The personal attack on Arcfrk's user page referred to above has now been removed by an administrator. Mathsci (talk) 00:30, 7 July 2008 (UTC)
I think tattling on Arcfrk to Elonka (so she would remove it) works at cross purposes with Oded's mediation attempt. --C S (talk) 00:40, 7 July 2008 (UTC)
As soon as I realized that a version of the statement was still posted, I asked an administrator to remove it. Please take this up with Elonka if you have problems; when she removed the posting, she was quite aware of this process. Mathsci (talk) 08:29, 7 July 2008 (UTC)
Asking me to talk to Elonka is quite obtuse, as the problem is what you did. Elonka reacted the way anybody including you would expect. Certainly you must have known she would also have issued a warning to Arcfrk. This is hardly an action in the spirit of compromise you said you partake in. What happened to giving Arcfrk a chance to remove it himself? --C S (talk) 08:53, 7 July 2008 (UTC)
User:C S, you cannot see everything that is going on, for example by email. I wonder whether you could please step back and calm down? Thanks, Mathsci (talk) 11:09, 7 July 2008 (UTC)

Thank you for your comments, Oded and CS! I have no idea what is "everything that is going on, for example by email". I do not know my alleged "real life identity" might be and have no clue who are the two factions among Russian geometric group theorists. However, I would like to apologize to the Mathematics community for whatever role I played, however unwisely or inadverently, in the appearence of this thread. Arcfrk (talk) 22:21, 7 July 2008 (UTC)

Arcfrk restored the personal attack, removed by Elonka, to his userspace. It has now been removed by User:Dreadstar. Might he perhaps explain his actions here? Mathsci (talk) 22:48, 7 July 2008 (UTC)

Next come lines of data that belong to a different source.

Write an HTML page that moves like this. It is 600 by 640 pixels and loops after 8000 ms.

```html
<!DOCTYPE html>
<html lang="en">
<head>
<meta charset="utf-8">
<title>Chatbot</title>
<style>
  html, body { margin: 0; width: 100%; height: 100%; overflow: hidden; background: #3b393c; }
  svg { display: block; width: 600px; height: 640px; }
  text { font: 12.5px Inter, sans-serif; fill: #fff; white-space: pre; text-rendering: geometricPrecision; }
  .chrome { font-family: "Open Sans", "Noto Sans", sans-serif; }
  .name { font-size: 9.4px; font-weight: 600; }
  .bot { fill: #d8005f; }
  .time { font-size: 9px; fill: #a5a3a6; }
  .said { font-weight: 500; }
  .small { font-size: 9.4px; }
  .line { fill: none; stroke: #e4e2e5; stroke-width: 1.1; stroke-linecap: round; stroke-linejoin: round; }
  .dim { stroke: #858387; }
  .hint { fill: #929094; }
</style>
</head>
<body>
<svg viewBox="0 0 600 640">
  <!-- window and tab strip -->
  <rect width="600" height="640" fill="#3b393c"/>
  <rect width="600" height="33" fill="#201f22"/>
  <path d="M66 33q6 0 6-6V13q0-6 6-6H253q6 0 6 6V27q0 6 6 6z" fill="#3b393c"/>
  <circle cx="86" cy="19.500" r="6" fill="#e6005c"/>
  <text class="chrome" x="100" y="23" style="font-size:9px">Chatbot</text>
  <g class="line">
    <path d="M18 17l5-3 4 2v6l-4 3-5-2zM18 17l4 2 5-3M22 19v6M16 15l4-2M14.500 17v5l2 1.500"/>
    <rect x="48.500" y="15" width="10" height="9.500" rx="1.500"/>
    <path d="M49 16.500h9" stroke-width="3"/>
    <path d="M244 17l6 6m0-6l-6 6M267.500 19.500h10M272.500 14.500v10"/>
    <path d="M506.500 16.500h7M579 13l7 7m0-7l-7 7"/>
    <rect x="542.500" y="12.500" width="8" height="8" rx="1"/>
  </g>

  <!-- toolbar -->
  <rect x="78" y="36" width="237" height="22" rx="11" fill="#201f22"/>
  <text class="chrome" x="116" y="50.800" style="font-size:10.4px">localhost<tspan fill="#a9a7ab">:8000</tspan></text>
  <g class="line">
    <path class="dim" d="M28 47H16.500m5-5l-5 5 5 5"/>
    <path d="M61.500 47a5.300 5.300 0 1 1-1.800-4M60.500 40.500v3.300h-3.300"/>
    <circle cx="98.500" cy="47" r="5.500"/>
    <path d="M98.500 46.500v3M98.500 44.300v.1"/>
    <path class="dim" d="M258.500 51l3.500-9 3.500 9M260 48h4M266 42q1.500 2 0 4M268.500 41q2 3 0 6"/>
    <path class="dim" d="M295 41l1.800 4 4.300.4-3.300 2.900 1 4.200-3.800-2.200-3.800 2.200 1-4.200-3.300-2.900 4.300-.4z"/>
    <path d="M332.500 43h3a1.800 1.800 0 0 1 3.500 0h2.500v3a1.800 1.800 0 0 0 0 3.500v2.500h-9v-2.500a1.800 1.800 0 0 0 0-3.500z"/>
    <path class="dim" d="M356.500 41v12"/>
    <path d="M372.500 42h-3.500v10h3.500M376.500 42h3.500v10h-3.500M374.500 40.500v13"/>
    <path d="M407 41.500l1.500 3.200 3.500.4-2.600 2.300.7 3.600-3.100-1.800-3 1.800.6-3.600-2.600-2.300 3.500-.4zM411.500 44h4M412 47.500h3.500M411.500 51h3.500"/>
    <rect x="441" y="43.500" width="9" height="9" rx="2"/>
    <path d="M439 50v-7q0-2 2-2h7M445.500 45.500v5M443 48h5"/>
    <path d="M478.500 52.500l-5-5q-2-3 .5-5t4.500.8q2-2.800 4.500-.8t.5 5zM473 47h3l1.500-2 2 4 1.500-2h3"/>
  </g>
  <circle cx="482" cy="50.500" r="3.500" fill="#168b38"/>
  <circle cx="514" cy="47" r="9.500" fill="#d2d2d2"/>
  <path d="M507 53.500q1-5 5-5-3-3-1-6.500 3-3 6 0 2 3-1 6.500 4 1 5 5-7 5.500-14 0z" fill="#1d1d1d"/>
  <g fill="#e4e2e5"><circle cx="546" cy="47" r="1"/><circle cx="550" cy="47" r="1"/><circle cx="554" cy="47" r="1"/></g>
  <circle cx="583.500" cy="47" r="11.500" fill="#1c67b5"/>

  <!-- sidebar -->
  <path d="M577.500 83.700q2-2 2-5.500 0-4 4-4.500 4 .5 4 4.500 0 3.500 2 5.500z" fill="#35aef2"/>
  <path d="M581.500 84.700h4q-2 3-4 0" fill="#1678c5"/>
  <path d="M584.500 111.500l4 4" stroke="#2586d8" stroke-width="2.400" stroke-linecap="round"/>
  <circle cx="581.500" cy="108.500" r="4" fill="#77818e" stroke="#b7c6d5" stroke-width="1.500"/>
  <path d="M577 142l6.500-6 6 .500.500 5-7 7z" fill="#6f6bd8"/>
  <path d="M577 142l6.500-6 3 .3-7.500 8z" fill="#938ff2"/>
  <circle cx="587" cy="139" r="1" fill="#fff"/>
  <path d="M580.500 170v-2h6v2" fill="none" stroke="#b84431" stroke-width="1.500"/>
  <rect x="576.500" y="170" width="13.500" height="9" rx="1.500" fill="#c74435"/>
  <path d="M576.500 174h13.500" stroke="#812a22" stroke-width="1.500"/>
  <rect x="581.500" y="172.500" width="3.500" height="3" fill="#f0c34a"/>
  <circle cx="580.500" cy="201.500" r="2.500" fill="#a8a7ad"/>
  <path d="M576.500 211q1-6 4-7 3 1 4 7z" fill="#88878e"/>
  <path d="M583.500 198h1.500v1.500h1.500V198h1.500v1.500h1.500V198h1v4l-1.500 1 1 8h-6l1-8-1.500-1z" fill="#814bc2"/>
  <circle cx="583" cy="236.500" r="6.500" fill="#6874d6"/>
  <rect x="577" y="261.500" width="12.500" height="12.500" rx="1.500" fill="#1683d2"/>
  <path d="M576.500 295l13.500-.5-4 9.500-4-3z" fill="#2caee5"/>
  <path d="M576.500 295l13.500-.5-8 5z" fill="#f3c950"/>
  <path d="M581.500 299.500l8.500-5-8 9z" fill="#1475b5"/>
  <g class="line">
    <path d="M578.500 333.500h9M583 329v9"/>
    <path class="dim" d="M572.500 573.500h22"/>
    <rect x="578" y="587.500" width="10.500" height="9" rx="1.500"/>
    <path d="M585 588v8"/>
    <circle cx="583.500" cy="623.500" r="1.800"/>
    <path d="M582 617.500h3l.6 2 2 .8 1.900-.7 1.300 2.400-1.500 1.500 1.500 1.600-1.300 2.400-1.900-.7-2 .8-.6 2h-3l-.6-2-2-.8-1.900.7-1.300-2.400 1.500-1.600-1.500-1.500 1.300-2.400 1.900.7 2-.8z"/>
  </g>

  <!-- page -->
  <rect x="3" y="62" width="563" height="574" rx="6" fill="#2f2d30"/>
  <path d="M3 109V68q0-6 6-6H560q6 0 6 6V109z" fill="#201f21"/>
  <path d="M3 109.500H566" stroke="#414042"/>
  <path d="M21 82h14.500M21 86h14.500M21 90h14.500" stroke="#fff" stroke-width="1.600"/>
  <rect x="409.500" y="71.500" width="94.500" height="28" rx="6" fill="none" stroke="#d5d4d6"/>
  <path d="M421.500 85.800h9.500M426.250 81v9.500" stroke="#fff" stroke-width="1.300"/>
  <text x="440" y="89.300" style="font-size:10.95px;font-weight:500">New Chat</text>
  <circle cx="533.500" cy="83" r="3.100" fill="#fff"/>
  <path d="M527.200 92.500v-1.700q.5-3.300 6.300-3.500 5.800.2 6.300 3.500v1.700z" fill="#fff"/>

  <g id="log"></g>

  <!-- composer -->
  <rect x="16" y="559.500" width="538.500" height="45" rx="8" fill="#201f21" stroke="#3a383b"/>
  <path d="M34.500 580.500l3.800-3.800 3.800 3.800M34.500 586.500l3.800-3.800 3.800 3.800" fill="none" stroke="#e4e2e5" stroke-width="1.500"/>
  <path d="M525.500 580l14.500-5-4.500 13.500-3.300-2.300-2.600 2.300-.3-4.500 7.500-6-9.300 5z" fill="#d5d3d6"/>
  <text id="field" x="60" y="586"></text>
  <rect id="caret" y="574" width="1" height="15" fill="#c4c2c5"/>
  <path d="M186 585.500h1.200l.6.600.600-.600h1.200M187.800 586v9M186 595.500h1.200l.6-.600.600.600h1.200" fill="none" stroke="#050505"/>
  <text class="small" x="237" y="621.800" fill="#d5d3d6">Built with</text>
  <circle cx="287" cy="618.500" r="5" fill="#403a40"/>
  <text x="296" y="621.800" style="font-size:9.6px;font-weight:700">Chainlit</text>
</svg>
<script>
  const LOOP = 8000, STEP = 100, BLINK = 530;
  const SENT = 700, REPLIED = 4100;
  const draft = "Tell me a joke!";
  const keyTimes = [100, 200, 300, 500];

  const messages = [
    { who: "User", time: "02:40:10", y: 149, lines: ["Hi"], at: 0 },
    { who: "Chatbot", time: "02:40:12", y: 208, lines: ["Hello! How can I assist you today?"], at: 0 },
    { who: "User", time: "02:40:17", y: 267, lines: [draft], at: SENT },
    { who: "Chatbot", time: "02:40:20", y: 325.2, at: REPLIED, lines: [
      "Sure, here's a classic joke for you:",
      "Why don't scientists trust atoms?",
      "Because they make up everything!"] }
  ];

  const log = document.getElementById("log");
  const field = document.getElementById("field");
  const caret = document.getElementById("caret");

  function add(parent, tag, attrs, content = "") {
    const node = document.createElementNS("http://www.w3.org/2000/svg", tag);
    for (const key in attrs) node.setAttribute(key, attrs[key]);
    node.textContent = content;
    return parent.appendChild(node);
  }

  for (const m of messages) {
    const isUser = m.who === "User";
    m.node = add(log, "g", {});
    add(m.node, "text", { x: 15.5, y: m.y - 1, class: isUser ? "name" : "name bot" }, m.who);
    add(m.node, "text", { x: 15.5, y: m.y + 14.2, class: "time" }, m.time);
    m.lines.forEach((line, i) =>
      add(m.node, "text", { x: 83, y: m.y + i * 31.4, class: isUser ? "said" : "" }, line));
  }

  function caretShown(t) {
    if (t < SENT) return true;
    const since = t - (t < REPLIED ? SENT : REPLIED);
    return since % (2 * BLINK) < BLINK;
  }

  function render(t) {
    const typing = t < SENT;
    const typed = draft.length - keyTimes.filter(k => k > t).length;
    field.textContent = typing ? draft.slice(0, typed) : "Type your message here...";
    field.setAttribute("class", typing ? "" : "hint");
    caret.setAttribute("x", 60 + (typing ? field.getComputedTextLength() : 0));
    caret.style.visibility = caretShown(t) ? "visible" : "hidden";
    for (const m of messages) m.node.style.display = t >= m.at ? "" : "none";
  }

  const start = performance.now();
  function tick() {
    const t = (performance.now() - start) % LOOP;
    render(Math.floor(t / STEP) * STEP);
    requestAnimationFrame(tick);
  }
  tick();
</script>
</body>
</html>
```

I think a better tack at this point would be to put these actions in the past, and for everyone to resolve to abide by WP:CIVIL from this point forward. Let's keep this page for discussing mathematics articles on Wikipedia, not the editors who work on them. If there are further issues with incivility or personal attacks (from anyone), please contact me or some other administrator, and we'll deal with the user conduct issues. That way everyone else can focus on the main task here, which is building the encyclopedia.  :) Thanks, --Elonka 23:47, 7 July 2008 (UTC)